You should be aware that SQL Azure runs in a multitenant environment. This means that you have restrictions on query time, CPU, etc. So if you have a long running query, massive CPU usage, or something similar that might affect another users’ databases on the server, your database connection can be (and will be) throttled (terminated).

Despite this fact you should be aware that using SQL Azure you pay for storage (GBs of database size)*, so you should perform some CPU intensive tasks within SQL Azure instead of your application. The benefit is that CPU usage in SQL Azure is free, while you have to pay for it on an hourly base in your app hosted in the cloud.

Scalability in SQL Azure is revolving around sharding. The design guidelines are explained here. Sharding is a kind of horizontal partitioning; you store rows separately instead of columns. I’ll explain the concept in another blog post later.

Last but not least, have a look at the (most important) limitations of SQL Azure:

  • No support for backing      up/restoring databases (there are workarounds, of course)
  • No USE statement, and you      cannot use database names (this ends cross-database queries)
  • No Windows Authentication
  • Setting server level collation      is disabled
  • No heap tables, clustered      indexes are a must
  • Maximal database size is 150 GB
  • No SQL Server Agent
  • Idle connection are terminated      (after 30 minutes)

For the full list of limitations, see http://msdn.microsoft.com/en-us/library/ee336245.aspx.

Windows Azure Storage Services

Blobs

Blobs – as their name shows are large binary objects stored in the cloud. At the time of this writing, their size maxes out at 200 GB in the case of a block blob and 1 TB when using page blobs. Usually you would store images or video/audio in blobs. Video usage is especially useful, because block blobs support streaming.

I introduced two different kinds of blobs, block and page blobs. Let’s elaborate further on them. If you need further info, refer to MSDN.

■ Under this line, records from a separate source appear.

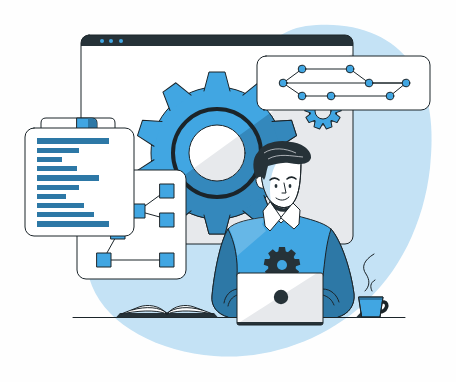
<!DOCTYPE html>
<html lang="en">
<head>
<meta charset="utf-8">
<title>Developer at work</title>
<style>
:root {
  --paper: #fefefe;
  --white: #ffffff;
  --sky: #c4e2f5;
  --blue: #41a6e2;
  --deep: #2d78a6;
  --shade: #3488bc;
  --grey: #e7e9ec;
  --ink: #263238;
  --line: #1b2429;
}
html, body { margin: 0; background: var(--paper); overflow: hidden; }
svg { display: block; width: 456px; height: 382px; }
.outline { stroke: var(--line); stroke-width: 1; stroke-linejoin: round; stroke-linecap: round; }
.thin { fill: none; stroke: var(--line); stroke-width: 1; stroke-linecap: round; stroke-linejoin: round; }
.white { fill: var(--white); }
.sky { fill: var(--sky); }
.blue { fill: var(--blue); }
.deep { fill: var(--deep); }
.shade { fill: var(--shade); }
.grey { fill: var(--grey); }
.ink { fill: var(--ink); }
</style>
</head>
<body>
<svg viewBox="0 0 456 382" role="img" aria-label="A man works on a laptop in front of a browser window with gears, charts and diagrams">
  <defs>
    <path id="tooth" d="M-13 -62 L-8 -81 H8 L13 -62"/>
    <g id="gear">
      <circle r="66"/>
      <use href="#tooth"/>
      <use href="#tooth" transform="rotate(36)"/>
      <use href="#tooth" transform="rotate(72)"/>
      <use href="#tooth" transform="rotate(108)"/>
      <use href="#tooth" transform="rotate(144)"/>
      <use href="#tooth" transform="rotate(180)"/>
      <use href="#tooth" transform="rotate(216)"/>
      <use href="#tooth" transform="rotate(252)"/>
      <use href="#tooth" transform="rotate(288)"/>
      <use href="#tooth" transform="rotate(324)"/>
    </g>
    <path id="cog-tooth" d="M-4 -12 L-3 -18 H3 L4 -12"/>
    <g id="cog">
      <circle r="14"/>
      <use href="#cog-tooth"/>
      <use href="#cog-tooth" transform="rotate(40)"/>
      <use href="#cog-tooth" transform="rotate(80)"/>
      <use href="#cog-tooth" transform="rotate(120)"/>
      <use href="#cog-tooth" transform="rotate(160)"/>
      <use href="#cog-tooth" transform="rotate(200)"/>
      <use href="#cog-tooth" transform="rotate(240)"/>
      <use href="#cog-tooth" transform="rotate(280)"/>
      <use href="#cog-tooth" transform="rotate(320)"/>
    </g>
    <circle id="dot" r="3.8"/>
    <rect id="box" x="-7" y="-7" width="14" height="14"/>
    <clipPath id="window-shape"><rect x="81" y="35" width="272" height="209" rx="8"/></clipPath>
    <clipPath id="lower-half"><path d="M81 250 L360 48 V250Z"/></clipPath>
    <clipPath id="laptop-shape"><rect x="237" y="273" width="86" height="52" rx="2"/></clipPath>
    <clipPath id="face-shape"><path d="M262 160 C260 174 262 188 268 198 C273 206 283 210 290 206 C298 200 301 186 301 160Z"/></clipPath>
  </defs>

  <path id="backdrop" class="sky" d="M306 26 C352 20 390 34 411 63 C432 92 434 132 430 168 C424 222 400 274 358 309 C316 344 262 360 214 356 C160 352 108 326 92 286 C78 250 96 214 122 184 C160 142 210 116 246 70 C264 46 280 30 306 26Z"/>

  <g id="browser-window">
    <g clip-path="url(#window-shape)">
      <rect class="white" x="81" y="35" width="272" height="209"/>
      <path class="grey" d="M81 250 L360 48 V250Z"/>
      <rect class="ink" x="81" y="35" width="272" height="11"/>
    </g>
    <rect class="thin" x="81" y="35" width="272" height="209" rx="8"/>
    <g class="blue">
      <circle cx="102" cy="41" r="2"/>
      <circle cx="111" cy="41" r="2"/>
      <circle cx="121" cy="41" r="2"/>
    </g>
  </g>

  <g id="large-gear">
    <use href="#gear" class="blue outline" transform="translate(217 153)"/>
    <g clip-path="url(#lower-half)">
      <use href="#gear" class="shade outline" transform="translate(217 153)"/>
    </g>
    <circle class="white" cx="217" cy="153" r="28"/>
    <g clip-path="url(#lower-half)"><circle class="grey" cx="217" cy="153" r="28"/></g>
    <circle class="thin" cx="217" cy="153" r="28"/>
    <circle cx="217" cy="153" r="44" fill="none" stroke="var(--line)" stroke-width="4"/>
  </g>

  <g id="small-gear">
    <use href="#cog" class="blue outline" transform="translate(323 111)"/>
    <circle class="grey outline" cx="323" cy="111" r="8"/>
  </g>

  <g id="line-graph-card">
    <rect class="white outline" x="257" y="56" width="173" height="54" rx="9"/>
    <path class="thin" d="M302 69 H350 L369 83 M302 69 L283 83 L302 96 H390 L406 83 H283"/>
    <path stroke="var(--white)" stroke-width="3" d="M288 83 H365"/>
    <path class="thin" d="M283 83 H406"/>
    <g class="blue outline">
      <use href="#dot" x="302" y="69"/>
      <use href="#dot" x="350" y="69"/>
      <use href="#dot" x="283" y="83"/>
      <use href="#dot" x="369" y="83"/>
      <use href="#dot" x="406" y="83"/>
      <use href="#dot" x="302" y="96"/>
      <use href="#dot" x="331" y="96"/>
      <use href="#dot" x="390" y="96"/>
    </g>
  </g>

  <g id="flow-card">
    <rect class="white outline" x="77" y="170" width="109" height="109" rx="9"/>
    <path class="thin" d="M167 190 L138 211 L167 219 M138 211 L118 233 L103 260 H167"/>
    <g class="blue outline">
      <use href="#box" x="167" y="191"/>
      <use href="#box" x="138" y="211"/>
      <use href="#box" x="167" y="220"/>
      <use href="#box" x="118" y="232"/>
      <use href="#box" x="104" y="260"/>
      <use href="#box" x="167" y="260"/>
    </g>
  </g>

  <g id="bar-chart-card">
    <path class="white outline" d="M41 134 V123 Q41 118 46 118 H110 Q115 118 115 123 V134Z"/>
    <path class="blue outline" d="M77 118 H92 Q97 118 97 123 V130 H77Z"/>
    <path class="deep" d="M88 118.5 H92 Q96.5 119 96.5 123 V128 H88Z"/>
    <rect class="white outline" x="25" y="128" width="109" height="108" rx="9"/>
    <g class="deep">
      <rect x="37" y="138" width="72" height="6"/>
      <rect x="37" y="148" width="42" height="5"/>
      <rect x="37" y="157" width="25" height="5"/>
      <rect x="37" y="166" width="40" height="5"/>
      <rect x="37" y="175" width="62" height="6"/>
      <rect x="37" y="185" width="42" height="5"/>
      <rect x="37" y="194" width="29" height="5"/>
      <rect x="37" y="203" width="47" height="5"/>
      <rect x="37" y="212" width="57" height="5"/>
      <rect x="37" y="221" width="72" height="6"/>
    </g>
  </g>

  <path id="desk" class="thin" d="M73 317.5 H405"/>

  <g id="book">
    <path class="ink" d="M116 317.5 L120 313 H214 L218 317.5Z"/>
    <path class="white outline" d="M167 314 C160 305 147 304 139 307 L121 314 C136 311 155 309 167 314 C179 309 198 311 213 314 L194 307 C186 304 174 305 167 314Z"/>
    <path class="thin" d="M167 313 C160 307 146 306 132 310 M167 313 C175 307 188 306 202 310"/>
  </g>

  <g id="man">
    <path class="blue outline" d="M266 217 C250 219 234 222 228 229 C220 242 214 274 212 296 C211 306 217 314 228 317 H338 C349 314 355 305 354 294 C351 270 341 240 331 229 C323 222 308 219 298 216Z"/>
    <path class="deep" d="M228 229 C220 242 214 274 212 296 C211 306 217 314 228 317 H237 V276 C239 262 236 244 228 229Z"/>
    <path class="deep" d="M331 229 C341 240 351 270 354 294 C355 305 349 314 338 317 H323 V274 C325 260 326 244 331 229Z"/>
    <path class="sky" d="M266 217 C250 219 236 222 229 228 C233 236 236 246 237 256 L266 231 L262 224Z" opacity=".28"/>
    <path class="thin" d="M228 229 C220 242 214 274 212 296 C211 306 217 314 228 317 M228 229 C235 242 238 260 237 276 M331 229 C341 240 351 270 354 294 C355 305 349 314 338 317 M331 229 C326 244 325 260 323 276"/>
    <path class="thin" d="M237 289 C230 290 225 296 224 303 M323 289 C331 289 337 295 339 302 M237 295 C232 297 229 301 228 306 M323 295 C329 297 332 300 334 305"/>

    <path class="white outline" d="M270 195 V212 L281 223 L293 212 V200Z"/>
    <path class="ink" d="M271 201 C276 208 285 211 292 205 V209 C285 214 277 212 271 206Z"/>
    <path class="white outline" d="M270 202 L263 211 L265 226 L270 231 L281 218Z"/>
    <path class="white outline" d="M293 203 L300 210 L299 224 L294 229 L281 218Z"/>

    <path class="white outline" d="M264 176 C258 172 254 178 257 184 C259 189 263 189 266 187Z"/>
    <path class="white outline" d="M262 160 C260 174 262 188 268 198 C273 206 283 210 290 206 C298 200 301 186 301 160Z"/>
    <g clip-path="url(#face-shape)">
      <path class="sky" d="M260 158 H280 C272 168 268 182 271 203 H260Z"/>
    </g>
    <path class="thin" d="M262 164 C260 174 262 188 268 198 C273 206 283 210 290 206 C298 200 301 186 301 160"/>
    <path class="ink" d="M257 179 C252 170 252 158 258 152 C263 143 278 139 291 142 C303 143 312 151 311 158 C309 165 298 165 289 163 C280 162 274 165 268 166 C266 172 266 177 264 180 C262 176 259 176 257 179Z"/>
    <path d="M264 153 C273 147 285 148 296 153 M268 159 C279 153 291 156 303 157" fill="none" stroke="var(--grey)" stroke-width=".7"/>
    <g id="features">
      <path d="M270 180 C273 177 277 178 279 180 M287 179 C290 176 294 177 296 179" fill="none" stroke="var(--line)" stroke-width="1.6" stroke-linecap="round"/>
      <ellipse class="ink" cx="276" cy="186" rx="1.4" ry="2"/>
      <ellipse class="ink" cx="290" cy="186" rx="1.4" ry="2"/>
      <path class="thin" d="M284 183 L286 193 H282 M276 198 C280 201 285 201 289 197"/>
    </g>

    <g id="shirt-gear">
      <use href="#cog" class="ink" transform="translate(282 265)"/>
      <circle class="blue" cx="282" cy="265" r="5"/>
    </g>
  </g>

  <g id="laptop">
    <g clip-path="url(#laptop-shape)">
      <rect class="white" x="237" y="273" width="86" height="52"/>
      <path class="grey" d="M237 324 L317 273 H323 V325 H237Z"/>
      <rect class="ink" x="237" y="322" width="86" height="3"/>
    </g>
    <rect class="thin" x="237" y="273" width="86" height="52" rx="2"/>
    <circle class="ink" cx="281" cy="297" r="7.2"/>
  </g>

  <g id="mug">
    <path class="ink" d="M356 317.5 L362 311 V317.5Z"/>
    <path d="M381 302 H384 C389 303 387 312 379 312" fill="none" stroke="var(--line)" stroke-width="3.6"/>
    <path class="blue outline" d="M359 297 H383 L380 317 H362Z"/>
    <path class="deep" d="M359.500 300 L359 297 H383 L382.500 300Z"/>
    <path class="thin" d="M359 297 H383 L380 317 H362Z"/>
    <path class="thin" d="M374 254 C364 260 361 267 366 274 C370 280 370 286 365 291 M375 280 C370 283 370 287 372 291"/>
  </g>
</svg>
</body>
</html>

Block blobs

A block blob is built from blocks, which can have the maximum size of 4 MBs (the largest block supported in one operation). You are free to modify, delete and insert block of a block blob, commit or discard your changes as needed. The maximum size of a block blob is 200 GB, and it can contain a total of 50.000 blocks.

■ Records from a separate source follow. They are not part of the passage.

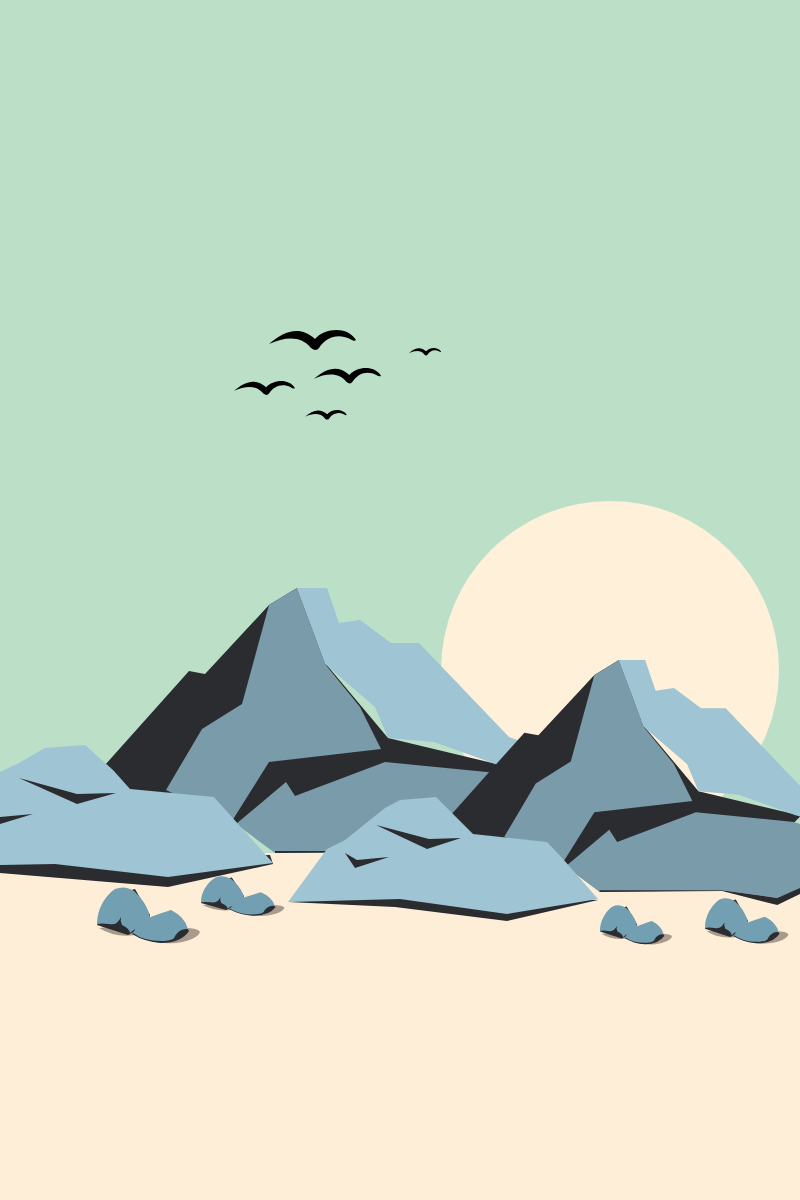
<!DOCTYPE html>
<html lang="en">
<head>
<meta charset="utf-8">
<title>Desert mountains at sunrise</title>
<style>
:root {
  --sky: #bcdfc8;
  --sand: #feeed7;
  --sun: #fef0d9;
  --light: #9fc4d3;
  --mid: #7a9ba9;
  --pebble: #729fb1;
  --dark: #2b2c30;
  --shadow: #a89b8b;
  --bird: #000;
}
html, body { margin: 0; overflow: hidden; background: var(--sky); }
.landscape { display: block; width: 800px; height: 1200px; }
.sky { fill: var(--sky); }
.sand { fill: var(--sand); }
.sun { fill: var(--sun); }
.light { fill: var(--light); }
.mid { fill: var(--mid); }
.pebble { fill: var(--pebble); }
.dark { fill: var(--dark); }
.shadow { fill: var(--shadow); }
.birds { fill: var(--bird); }
</style>
</head>
<body>
<svg class="landscape" viewBox="0 0 800 1200" role="img" aria-label="Blue mountains, a pale sun and a flock of birds over sand">
  <defs>
    <g id="mountain">
      <polygon class="dark" points="105,765 189,671 205,674 269,605 297,588 326,664 388,738 505,766 497,774 400,830 236,824 130,790"/>
      <polygon class="mid" points="269,605 297,588 325,664 360,707 381,749 269,762 232,821 166,790 202,729 242,704"/>
      <polygon class="light" points="297,588 327,588 339,623 360,620 391,643 419,643 509,737 560,756 560,783 498,765 434,742 388,738 375,707 325,664"/>
      <polygon class="mid" points="236,824 286,782 295,796 385,762 497,773 530,785 530,840 478,860 415,851 275,853"/>
      <polygon class="dark" points="275,851 415,851 478,860 530,837 530,843 478,868 415,852 275,853"/>
    </g>
    <g id="bird">
      <path d="M0 14C15 1 31-5 46 9C56-2 78-4 87 10Q85 12 81 9C69 3 57 7 50 18Q47 22 42 18C33 6 17 6 0 14Z"/>
    </g>
    <g id="pebbles">
      <path class="shadow" d="M2 41Q18 51 38 48Q55 58 79 56Q100 53 103 45Q101 41 88 41L50 35Z"/>
      <path class="dark" d="M0 38L31 48L50 38L53 28L38 2L10 10Z"/>
      <path class="pebble" d="M0 37C0 21 9 8 18 2Q28-2 37 4Q48 14 52 26Q54 34 47 39Q39 40 33 46Q32 41 25 38Q23 34 24 30Q20 39 12 37Q4 36 0 37Z"/>
      <path class="dark" d="M35 47Q48 55 64 56Q84 56 92 44L84 33L60 30Z"/>
      <path class="pebble" d="M36 46Q40 36 51 31Q64 26 74 23Q88 30 91 42Q83 41 78 49Q78 53 68 54Q48 55 36 46Z"/>
    </g>
  </defs>

  <rect class="sky" width="800" height="1200"/>
  <circle class="sun" cx="610" cy="670" r="169"/>
  <rect class="sand" y="853" width="800" height="347"/>

  <g class="birds">
    <use href="#bird" transform="translate(269 330)"/>
    <use href="#bird" transform="translate(409 348) scale(.37)"/>
    <use href="#bird" transform="translate(314 368) scale(.77)"/>
    <use href="#bird" transform="translate(234 381) scale(.7)"/>
    <use href="#bird" transform="translate(305 410) scale(.48)"/>
  </g>

  <g class="mountains">
    <use href="#mountain"/>
    <use href="#mountain" transform="translate(359 145.5) scale(.875)"/>
  </g>

  <g class="left-boulder">
    <polygon class="dark" points="0,860 270,855 273,864 168,887 0,873"/>
    <polygon class="light" points="0,772 19,763 45,748 85,745 113,770 130,789 214,797 273,863 168,877 55,864 0,865"/>
    <polygon class="dark" points="19,778 77,794 116,793 77,804"/>
    <polygon class="dark" points="0,817 33,814 0,824"/>
  </g>

  <g class="center-boulder">
    <polygon class="dark" points="288,902 395,890 598,900 507,921 395,907"/>
    <polygon class="light" points="288,902 327,849 345,840 385,808 400,800 436,797 473,834 547,842 563,859 598,899 507,914 400,899"/>
    <polygon class="dark" points="376,825 429,839 461,838 427,849"/>
    <polygon class="dark" points="345,853 357,860 389,857 355,868"/>
  </g>

  <g class="scattered-pebbles">
    <use href="#pebbles" transform="translate(97 887)"/>
    <use href="#pebbles" transform="translate(201 876) scale(.81 .71)"/>
    <use href="#pebbles" transform="translate(600 905) scale(.7)"/>
    <use href="#pebbles" transform="translate(705 898) scale(.81)"/>
  </g>
</svg>
</body>
</html>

Page blobs

Page blobs are optimized for random access. They can be 1 TB large, and they are built from 512 byte pages. You cannot “version” your pages, so updates of one or more pages are immediately in effect.

A special subtype of page blobs is Azure Drive (or Cloud drive). This is a VHD mounted as a local drive letter. It was mostly used before the other APIs were available.

Queue storage

Windows Azure provides a queue-based messaging service that you can use for communication between Azure roles (more on them later). Your messages can be 64 KB in size, and generally they are FIFO, but no guarantee exists that they will be treated in this fashion. You can of course process messages bigger than 64 KBs, by using blobs.

Tables

Tables allow you to store entities of 1 MB up to 100 TB. An entity can have 255 “columns” with different data types. Unlike SQL Azure, there is no relational support, so you can’t have foreign keys, joins, etc. The best usage of these tables is for example a leader board for a game. Small in size, not complex, no relationships required.

Table entities have three reserved properties which define a key for the entity: a partition key for the table itself, a row key for the entity within the table, and a timestamp.

Tables come with a fairly limited type set, these are byte[], bool, DateTime, double, Guid, int, long and string. For more info on tables, refer to MSDN.

There is more info about the various storage options in Windows Azure in this Technet article.

 

*The full truth is that you pay for two things: storage and bandwidth, however, bandwidth within an SQL Azure database and an application running inside Windows Azure is free.